• _What needs to be done_: Starting with the line that contains "202Q311 201 310", copy every remaining line of the data below exactly, the last one included.

Listed entries section start

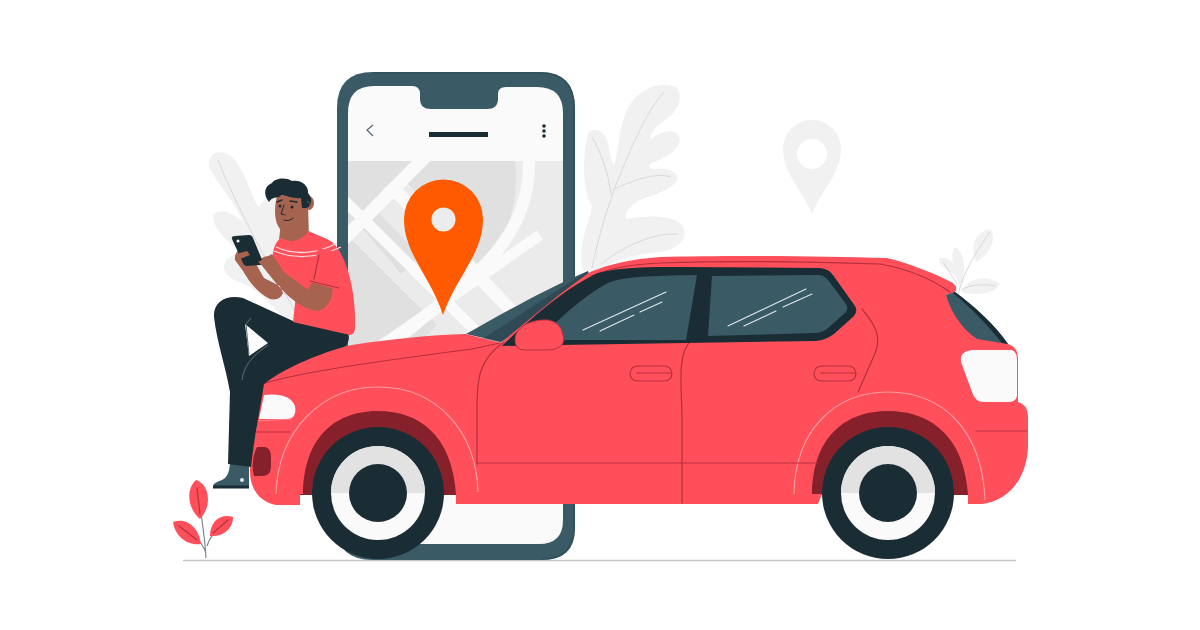
<!DOCTYPE html>
<html lang="en">
<head>
<meta charset="utf-8">
<title>Car location app illustration</title>
<style>
:root {
  --paper: #ffffff;
  --red: #ff4f5a;
  --red-deep: #86202a;
  --red-line: #b5303c;
  --orange: #ff5a00;
  --slate: #3a5a66;
  --ink: #1b2d34;
  --skin: #a66450;
  --skin-dark: #8c4f3f;
  --leaf: #f1f1f1;
  --leaf-vein: #d9d9d9;
  --map: #ebebeb;
  --road: #fafafa;
  --map-shade: #e0e0e0;
}
html, body { margin: 0; background: var(--paper); overflow: hidden; }
svg { display: block; width: 1200px; height: 630px; }
.leaf { fill: var(--leaf); }
.vein { fill: none; stroke: var(--leaf-vein); stroke-width: 1; }
.seam { fill: none; stroke: var(--red-line); stroke-width: 1.2; stroke-linecap: round; }
.shine { fill: none; stroke: #ff9aa0; stroke-width: 1.2; }
.glint { stroke: #dfe7ea; stroke-width: 1.1; stroke-linecap: round; }
.road { fill: none; stroke: var(--road); }
.red { fill: var(--red); }
.ink { fill: var(--ink); }
.slate { fill: var(--slate); }
.skin { fill: var(--skin); }
.feature { fill: none; stroke: var(--ink); stroke-linecap: round; }
</style>
</head>
<body>
<svg viewBox="0 0 1200 630" role="img" aria-label="Man using his phone while sitting on the bonnet of a red car, with a large map app behind">
  <defs>
    <clipPath id="screen-clip"><path d="M348 161H563V345H348Z"/></clipPath>
    <g id="wheel">
      <circle r="66" class="ink"/>
      <circle r="47" fill="#fafafa"/>
      <path d="M-47 0A47 47 0 0 1 47 0Z" fill="#e2e2e2"/>
      <circle r="29" class="ink"/>
    </g>
  </defs>

  <g id="background-leaves">
    <path class="leaf" d="M583 271C577 245 588 228 592 206C580 186 584 150 588 133C595 126 606 132 608 144C610 153 611 162 614 165C620 150 618 120 632 102C642 87 664 80 677 88C684 98 677 113 665 120C655 127 650 134 651 139C662 131 675 128 679 136C683 148 667 157 652 163C647 166 649 169 655 169C668 168 680 172 677 180C672 190 655 194 640 200C630 205 625 212 626 219C640 216 674 213 683 226C689 240 676 250 658 252C638 255 615 258 601 271Z"/>
    <path class="vein" d="M592 268C599 235 608 205 618 180C630 150 646 112 664 92M611 195C609 176 602 154 592 137M612 190C634 180 655 172 671 177M601 264C625 245 654 233 677 234"/>
    <path class="leaf" d="M294 330C271 302 251 284 236 281C222 275 220 262 232 256L240 251C225 240 210 225 214 214C222 207 234 214 243 222C237 204 215 182 209 166C207 151 223 148 233 158C248 175 250 196 259 207C264 199 269 194 275 197C282 210 282 240 288 265L312 320Z"/>
    <path class="vein" d="M218 160C232 196 262 255 298 316"/>
    <path class="leaf" d="M976 262C969 245 976 232 990 229C997 236 992 253 976 262ZM959 279C951 270 940 269 939 258C950 256 961 266 959 279ZM962 292C966 278 987 274 1000 284C995 295 973 296 962 292Z"/>
    <path class="leaf" d="M960 288C954 271 950 259 954 247C963 249 967 266 962 284Z"/>
    <path class="vein" d="M958 295C963 272 977 251 990 232M961 290C972 284 984 284 996 286M957 284L943 262"/>
    <path class="leaf" fill-rule="evenodd" d="M812 214C804 192 783 174 783 149A29 29 0 0 1 841 149C841 174 820 192 812 214ZM812 139A15 15 0 1 0 812 169A15 15 0 1 0 812 139Z"/>
  </g>

  <path id="ground" d="M183 560.5H1016" stroke="#c4c8ca" stroke-width="1.3"/>

  <g id="giant-phone">
    <path class="slate" d="M373 72H540Q575 72 575 108V528Q575 560 542 560H373Q337 560 337 526V108Q337 72 373 72Z"/>
    <path fill="#fafafa" d="M374 86H412Q420 86 420 94V99Q420 109 431 109H487Q498 109 498 99V94Q498 87 506 87H537Q563 87 563 113V520Q563 544 539 544H374Q348 544 348 520V113Q348 86 374 86Z"/>
    <path fill="none" stroke="#31505b" stroke-width="1.5" d="M373 73H540Q574 73 574 108V528Q574 559 542 559"/>
    <g id="map" clip-path="url(#screen-clip)">
      <path fill="var(--map)" d="M348 161H563V345H348Z"/>
      <path fill="var(--map-shade)" d="M348 161H415L348 229ZM357 222L373 207L420 256L401 274ZM348 236L437 325L418 345H348ZM402 177L420 161H515Q521 205 497 249L478 264L440 220Z"/>
      <path class="road" stroke-width="11" d="M337 193L510 365M378 348L540 235"/>
      <path class="road" stroke-width="13" d="M337 246L432 150M389 184L535 335"/>
      <path class="road" stroke-width="12" d="M529 155C531 205 512 246 455 292L390 345"/>
    </g>
    <path fill="none" stroke="#5b6b72" stroke-width="1.3" d="M373 125L367 130L373 136"/>
    <path class="ink" d="M429 132H488V137H429Z"/>
    <g class="ink"><circle cx="544" cy="126" r="1.8"/><circle cx="544" cy="131" r="1.8"/><circle cx="544" cy="136" r="1.8"/></g>
  </g>

  <g id="location-pin">
    <path fill="var(--orange)" d="M443 315C431 277 404 254 404 219A39 39 0 0 1 483 219C483 254 456 277 443 315Z"/>
    <circle cx="443.500" cy="219.500" r="12" fill="#ececec"/>
  </g>

  <g id="car">
    <path fill="var(--red-deep)" d="M290 495C290 385 470 385 470 495ZM800 495C800 385 980 385 980 495Z"/>
    <path class="slate" d="M466 334L501 342L590 282L588 271C548 288 505 312 466 334Z"/>
    <path class="ink" d="M482 339L501 343L592 280L588 271C560 288 525 312 482 339Z" opacity=".35"/>
    <path class="red" d="M262 384C280 368 320 350 352 345C390 339 430 335 466 334L501 343C532 317 560 293 590 272C610 264 632 259 660 257C730 255 820 256 887 258C908 263 934 273 953 283Q959 288 954 293L946 295L1008 344Q1018 347 1018 358V402Q1027 404 1028 416V448C1026 480 1008 501 982 504H968V494H954A66 66 0 0 0 822 494L818 504H456V494H444A66 66 0 0 0 312 494L300 494V505H276C256 501 249 485 250 466L256 430Z"/>
    <path fill="var(--red-deep)" d="M303 494C304 435 337 411 378 411C419 411 452 435 456 494H444A66 66 0 0 0 312 494ZM812 494C813 435 847 411 888 411C929 411 964 435 968 494H954A66 66 0 0 0 822 494Z"/>
    <path class="shine" d="M276 494C278 430 322 387 378 387C436 387 476 430 478 492M794 494C795 430 835 392 888 392C943 392 982 430 985 500"/>
    <path class="seam" d="M262 384C300 372 380 361 472 349L500 343M504 342C478 360 477 380 477 410V464M478 463H818M692 340C676 352 682 390 682 420V503M862 309C880 330 881 341 873 358L858 392M255 432H290M976 431H1027"/>
    <path class="seam" d="M592 276C610 268 634 264 662 263C740 260 820 262 880 264C908 269 930 278 950 292"/>

    <g id="windows">
      <path class="ink" d="M502 346C534 315 570 285 598 273C620 267 650 267 680 267L820 268Q829 269 833 275L855 306Q858 311 854 316L834 334Q826 340 816 341L560 345L502 346Z"/>
      <path class="slate" d="M548 330C570 309 590 292 608 283C625 276 650 276 697 275L686 340H562ZM712 276L818 275Q824 275 828 280L846 304Q849 309 845 313L828 328Q823 333 814 333L708 336Z"/>
      <g class="glint"><path d="M583 330L666 292M600 331L634 315M640 312L662 302M728 326L806 289M744 326L776 311M783 307L812 294"/></g>
    </g>
    <path class="red" stroke="var(--red-line)" d="M515 340C515 327 531 319 548 320Q561 322 563 335C566 346 558 350 545 350H525Q515 350 515 340Z"/>

    <g id="door-handles" fill="none" stroke="var(--red-line)" stroke-width="1.2">
      <rect x="630" y="366" width="42" height="15" rx="7.500"/>
      <rect x="814" y="366" width="42" height="15" rx="7.500"/>
      <path d="M636 373H672M820 373H856"/>
    </g>

    <path class="slate" d="M946 295L955 292C974 306 996 326 1008 344L977 339C961 328 951 312 946 295Z"/>
    <path class="ink" d="M955 292C974 306 996 326 1008 344L1002 343C986 323 969 306 953 293Z"/>
    <path fill="#fafafa" d="M973 350H1012Q1017 352 1017 360V396Q1016 402 1008 402H984Q975 402 972 392L961 362Q959 351 973 350Z"/>
    <path fill="#fafafa" d="M264 395C279 393 291 396 295 406Q297 418 288 419H259Z"/>
    <path fill="var(--red-deep)" d="M257 447H265Q271 448 271 457V468Q270 476 262 476H254Q250 461 257 447Z"/>
    <path d="M256 430V421L292 419" fill="none" stroke="#ff858d"/>
    <use href="#wheel" x="378" y="493"/>
    <use href="#wheel" x="888" y="493"/>
  </g>

  <g id="man">
    <path class="slate" d="M230 464H249V486H213Q213 483 222 480Q229 477 230 464Z"/>
    <path d="M213 487H249" stroke="var(--ink)" stroke-width="3"/>
    <circle cx="242" cy="480" r="2" fill="#dfe7ea"/>
    <path class="ink" d="M293 321L243 298C226 294 213 302 214 317C217 343 226 368 230 392L228 464L251 467C254 440 260 409 264 384C287 366 325 352 344 347Q351 342 348 332ZM249 356L245 324L268 343Z" fill-rule="evenodd"/>
    <path d="M242 380C244 366 251 357 268 345M251 318L246 324L249 354" fill="none" stroke="#5d7078" stroke-width="1"/>
    <path class="skin" d="M283 205L308 203L309 238C299 247 287 245 279 240Z"/>
    <path class="red" d="M281 238C273 243 270 258 275 278L282 290L297 285L293 322L350 335Q356 334 355 324C356 297 348 255 332 242C325 237 316 235 309 231Q296 247 281 238Z"/>
    <path fill="none" stroke="#ffd6d9" stroke-width="1.3" d="M276 247C298 257 321 252 337 243M274 251C298 261 322 256 341 247"/>
    <path class="skin" d="M313 280L333 284C333 297 329 307 319 311C301 311 282 291 271 277L259 262C260 257 268 254 275 258L284 272L308 290ZM248 250C241 247 234 251 235 260L243 271C250 283 258 293 270 299Q280 301 283 293L280 286L264 278Z"/>
    <path class="red" d="M318 248L339 253Q347 275 343 291L310 282Z"/>
    <path d="M310 281L339 288M319 255L314 279" class="seam"/>
    <path class="ink" d="M232 239Q231 236 235 236L249 235Q252 235 253 238L263 262Q263 265 260 265L247 266Q244 266 243 263Z"/>
    <circle cx="238" cy="241" r="1.500" fill="#fafafa"/>
    <path class="skin" d="M236 254L247 251L250 255L240 259ZM258 262L272 254L278 264L266 269Z"/>
    <path class="skin" d="M277 196C274 207 274 222 280 229C288 234 299 230 305 219L309 206L304 192Z"/>
    <ellipse class="skin" cx="309" cy="203" rx="5" ry="7"/>
    <path class="ink" d="M269 202C263 195 264 186 272 183C275 178 286 177 292 181C301 179 309 186 308 193C313 199 312 205 307 208L302 208L301 198C294 199 288 196 282 195C277 199 272 196 269 202Z"/>
    <path class="feature" stroke-width="1.500" d="M277 202L282 200M290 201L297 202"/>
    <path class="feature" stroke-width="1" d="M284 205L281 214L285 215M284 220Q289 222 293 218"/>
    <circle class="ink" cx="280" cy="206" r="1.500"/><circle class="ink" cx="292" cy="207" r="1.500"/>
    <path d="M307 202Q311 201 310 207" fill="none" stroke="var(--skin-dark)"/>
  </g>

  <g id="red-plant">
    <path d="M206 558C205 535 200 511 198 488M206 553C201 540 191 531 179 526M207 546C210 535 219 527 228 521" fill="none" stroke="#7b8a90" stroke-width="1.2"/>
    <path class="red" d="M200 519C187 508 186 489 196 480C209 484 213 505 200 519ZM201 544C187 546 175 536 173 522C187 517 199 528 201 544ZM210 536C210 521 221 513 233 517C233 529 223 537 210 536Z"/>
    <path class="seam" d="M197 488L200 514M179 526L197 540M228 520L213 533"/>
  </g>
</svg>
</body>
</html>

Listed entries section end

• _Reply to the task_:
    <path d="M307 202Q311 201 310 207" fill="none" stroke="var(--skin-dark)"/>
  </g>

  <g id="red-plant">
    <path d="M206 558C205 535 200 511 198 488M206 553C201 540 191 531 179 526M207 546C210 535 219 527 228 521" fill="none" stroke="#7b8a90" stroke-width="1.2"/>
    <path class="red" d="M200 519C187 508 186 489 196 480C209 484 213 505 200 519ZM201 544C187 546 175 536 173 522C187 517 199 528 201 544ZM210 536C210 521 221 513 233 517C233 529 223 537 210 536Z"/>
    <path class="seam" d="M197 488L200 514M179 526L197 540M228 520L213 533"/>
  </g>
</svg>
</body>
</html>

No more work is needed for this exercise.